I work at an after school program. Not the most masculine job, I know. But through this job I have learned a lot about both kids and myself. This past Friday in particular was an interesting epiphany. I sat on the picnic table as two dozen kids played happily on the playground. One kid, however, came over to me and sat down. He didn’t say anything, which was unusual. After what felt like years of silence, I decided to ask him one of the most deep and philosophical questions known to man: “So, what do you want to be when you grow up?” He crinkled his brow and looked up. I could tell his little mind was in deep thought. He soon looked at me and said, “I want to be a policeman. Because they arrest bad guys and fight them with guns. I want to be a good guy.” Now, I know that’s not the most accurate description of police officers, and his response will probably change as he gets older. But his response assured me that the desire to fight some sort of evil and live with adventure is a desire that every young boy has. And it’s not just this kid that I see it in. Almost every five-year old in after school dressed up as a superhero for character day, and they love to play war with those little, green army guys.
To say that men no longer have these desires would be a lie. Just take a look at the video games we play and the movies we watch. Fortnite. Call of Duty. Braveheart. Gladiator. Men desperately crave for a battle to fight and an adventure to live, and when they can’t find it in their own life, they substitute artificial adventure and battle for what could be. Many work a job they hate, only to go home and watch an action movie in an effort to escape the seemingly vain existence they have found themselves in. They matter, but they don’t feel like they do. Often times their neck ties choke them like nooses, and they need purpose as if it’s oxygen. They spend their whole life chasing something that won’t fulfill them, failing to realize that only a relationship with their Creator and a life doing what He created them to do will bring satisfaction. In the words of ex-spy Michael Weston from Burn Notice, “I gave up everything and I wasted my life for a lie.”
I am not saying that every man needs to be Jason Bourne or Indiana Jones. I am saying, however, that every man needs to find his own battle to fight and his own adventure to live. The battle is not always physical. It rarely ever is. Fight for your business. Fight for your non-profit. Fight for your marriage. Fight for your relationship with your kids. Fight for your own heart. Fight for your dreams. In a world consumed by societal success, fight for biblical success. Fight for the gospel. Live adventurously and passionately. The world needs people who will fight.
“A man needs a much bigger orbit than a woman. He needs a mission, a life purpose, and he needs to know his name. Only then is he fit for a woman, for only then does he have something to invite her into.” — John Eldredge
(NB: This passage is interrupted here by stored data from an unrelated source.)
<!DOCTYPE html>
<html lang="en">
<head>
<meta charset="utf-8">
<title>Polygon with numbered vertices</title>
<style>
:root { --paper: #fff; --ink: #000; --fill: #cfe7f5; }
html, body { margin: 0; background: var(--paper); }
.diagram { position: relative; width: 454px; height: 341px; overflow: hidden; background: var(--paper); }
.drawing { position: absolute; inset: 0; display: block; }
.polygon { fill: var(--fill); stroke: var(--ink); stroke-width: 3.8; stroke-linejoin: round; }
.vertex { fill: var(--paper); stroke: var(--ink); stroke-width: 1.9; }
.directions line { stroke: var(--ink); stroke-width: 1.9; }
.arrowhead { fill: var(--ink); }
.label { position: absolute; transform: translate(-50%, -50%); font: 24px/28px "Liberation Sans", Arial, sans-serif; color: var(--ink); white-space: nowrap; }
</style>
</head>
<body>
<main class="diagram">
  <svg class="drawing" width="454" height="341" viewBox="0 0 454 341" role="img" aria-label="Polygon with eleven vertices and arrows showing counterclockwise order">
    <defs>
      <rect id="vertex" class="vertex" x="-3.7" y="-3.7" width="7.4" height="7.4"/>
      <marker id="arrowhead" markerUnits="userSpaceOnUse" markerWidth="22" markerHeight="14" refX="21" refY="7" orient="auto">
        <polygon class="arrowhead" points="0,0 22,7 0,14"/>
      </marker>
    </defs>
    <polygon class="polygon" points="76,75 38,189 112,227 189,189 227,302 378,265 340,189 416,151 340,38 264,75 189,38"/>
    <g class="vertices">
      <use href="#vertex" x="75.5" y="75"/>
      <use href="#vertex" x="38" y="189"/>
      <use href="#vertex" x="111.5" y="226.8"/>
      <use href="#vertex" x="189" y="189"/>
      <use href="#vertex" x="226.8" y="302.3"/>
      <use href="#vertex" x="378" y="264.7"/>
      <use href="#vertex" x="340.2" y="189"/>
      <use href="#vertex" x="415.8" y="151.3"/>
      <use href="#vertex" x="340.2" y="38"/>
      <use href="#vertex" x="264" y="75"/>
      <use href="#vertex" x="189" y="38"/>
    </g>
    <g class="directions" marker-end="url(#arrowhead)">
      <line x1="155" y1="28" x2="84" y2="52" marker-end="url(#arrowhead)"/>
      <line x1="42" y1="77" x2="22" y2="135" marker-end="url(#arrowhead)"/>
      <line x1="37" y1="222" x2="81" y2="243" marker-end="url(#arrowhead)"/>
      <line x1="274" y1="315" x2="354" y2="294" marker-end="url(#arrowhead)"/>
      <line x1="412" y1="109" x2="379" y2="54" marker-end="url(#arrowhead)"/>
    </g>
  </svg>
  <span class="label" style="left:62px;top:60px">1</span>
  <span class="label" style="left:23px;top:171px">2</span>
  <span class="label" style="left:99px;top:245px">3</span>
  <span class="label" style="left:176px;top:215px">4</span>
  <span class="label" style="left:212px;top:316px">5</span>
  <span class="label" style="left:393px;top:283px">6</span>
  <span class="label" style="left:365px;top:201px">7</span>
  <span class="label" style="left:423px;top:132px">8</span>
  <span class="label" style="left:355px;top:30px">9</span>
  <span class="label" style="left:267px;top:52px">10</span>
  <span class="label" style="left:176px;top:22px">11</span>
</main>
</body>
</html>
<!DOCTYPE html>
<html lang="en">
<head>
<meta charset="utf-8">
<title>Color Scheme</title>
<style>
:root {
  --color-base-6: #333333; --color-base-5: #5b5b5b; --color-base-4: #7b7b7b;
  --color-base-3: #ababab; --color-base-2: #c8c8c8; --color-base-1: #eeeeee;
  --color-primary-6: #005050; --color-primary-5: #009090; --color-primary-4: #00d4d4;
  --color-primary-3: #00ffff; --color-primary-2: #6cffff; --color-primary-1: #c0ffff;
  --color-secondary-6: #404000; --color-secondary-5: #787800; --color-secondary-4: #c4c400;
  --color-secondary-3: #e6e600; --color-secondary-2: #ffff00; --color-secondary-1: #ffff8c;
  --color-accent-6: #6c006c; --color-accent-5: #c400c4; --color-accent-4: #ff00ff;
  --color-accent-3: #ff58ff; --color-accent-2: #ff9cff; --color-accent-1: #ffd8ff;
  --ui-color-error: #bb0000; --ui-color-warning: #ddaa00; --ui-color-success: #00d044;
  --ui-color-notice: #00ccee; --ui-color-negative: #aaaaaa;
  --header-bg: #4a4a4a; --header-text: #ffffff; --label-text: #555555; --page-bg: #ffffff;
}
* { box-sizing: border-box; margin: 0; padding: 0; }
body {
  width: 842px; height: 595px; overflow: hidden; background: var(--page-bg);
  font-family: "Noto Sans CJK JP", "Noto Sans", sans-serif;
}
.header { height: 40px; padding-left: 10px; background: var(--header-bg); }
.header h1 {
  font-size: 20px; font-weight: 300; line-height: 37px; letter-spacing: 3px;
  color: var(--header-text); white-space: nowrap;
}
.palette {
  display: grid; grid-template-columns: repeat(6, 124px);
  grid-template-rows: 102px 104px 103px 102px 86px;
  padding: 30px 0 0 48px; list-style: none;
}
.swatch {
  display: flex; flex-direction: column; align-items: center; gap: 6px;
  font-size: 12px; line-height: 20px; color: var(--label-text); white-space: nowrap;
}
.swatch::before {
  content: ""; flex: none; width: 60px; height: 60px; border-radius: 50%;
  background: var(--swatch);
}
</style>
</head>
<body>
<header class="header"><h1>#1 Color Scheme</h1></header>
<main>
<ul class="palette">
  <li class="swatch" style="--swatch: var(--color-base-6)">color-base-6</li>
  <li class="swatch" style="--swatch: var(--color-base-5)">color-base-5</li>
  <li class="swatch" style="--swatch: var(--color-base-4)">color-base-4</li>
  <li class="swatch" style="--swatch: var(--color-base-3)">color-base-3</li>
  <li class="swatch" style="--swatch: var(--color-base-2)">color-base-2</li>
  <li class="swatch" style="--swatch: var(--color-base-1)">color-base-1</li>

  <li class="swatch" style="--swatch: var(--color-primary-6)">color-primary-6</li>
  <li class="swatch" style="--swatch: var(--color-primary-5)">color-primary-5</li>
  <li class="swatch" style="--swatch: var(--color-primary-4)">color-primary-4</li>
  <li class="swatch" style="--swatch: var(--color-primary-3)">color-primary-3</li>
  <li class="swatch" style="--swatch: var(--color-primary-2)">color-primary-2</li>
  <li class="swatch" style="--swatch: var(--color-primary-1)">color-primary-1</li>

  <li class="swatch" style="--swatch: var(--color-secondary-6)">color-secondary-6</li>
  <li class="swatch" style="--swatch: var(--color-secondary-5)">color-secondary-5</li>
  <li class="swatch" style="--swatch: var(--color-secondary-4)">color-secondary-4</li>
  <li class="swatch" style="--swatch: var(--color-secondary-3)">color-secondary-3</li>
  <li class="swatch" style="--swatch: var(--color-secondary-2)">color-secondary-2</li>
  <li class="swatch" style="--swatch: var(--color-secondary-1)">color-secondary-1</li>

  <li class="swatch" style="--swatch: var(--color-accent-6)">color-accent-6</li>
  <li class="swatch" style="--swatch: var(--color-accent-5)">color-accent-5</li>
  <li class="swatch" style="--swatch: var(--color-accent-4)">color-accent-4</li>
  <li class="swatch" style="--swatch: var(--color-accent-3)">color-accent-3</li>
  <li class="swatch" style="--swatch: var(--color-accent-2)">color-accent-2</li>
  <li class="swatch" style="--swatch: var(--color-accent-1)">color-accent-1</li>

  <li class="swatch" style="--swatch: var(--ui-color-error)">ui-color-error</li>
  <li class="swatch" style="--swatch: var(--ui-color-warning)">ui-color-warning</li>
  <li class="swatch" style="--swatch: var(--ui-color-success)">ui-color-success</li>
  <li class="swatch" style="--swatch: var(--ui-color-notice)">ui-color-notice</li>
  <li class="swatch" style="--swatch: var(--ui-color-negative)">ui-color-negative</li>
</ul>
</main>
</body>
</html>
Accept the invitation of purpose and passion that Jesus has given you. He will awaken desires within you and will reveal ways to fulfill them for His glory. Knowing who you are and what you were made for is one of the most exhilarating and satisfying feelings in the world. And sooner or later, a woman comes along. And what a day that will be…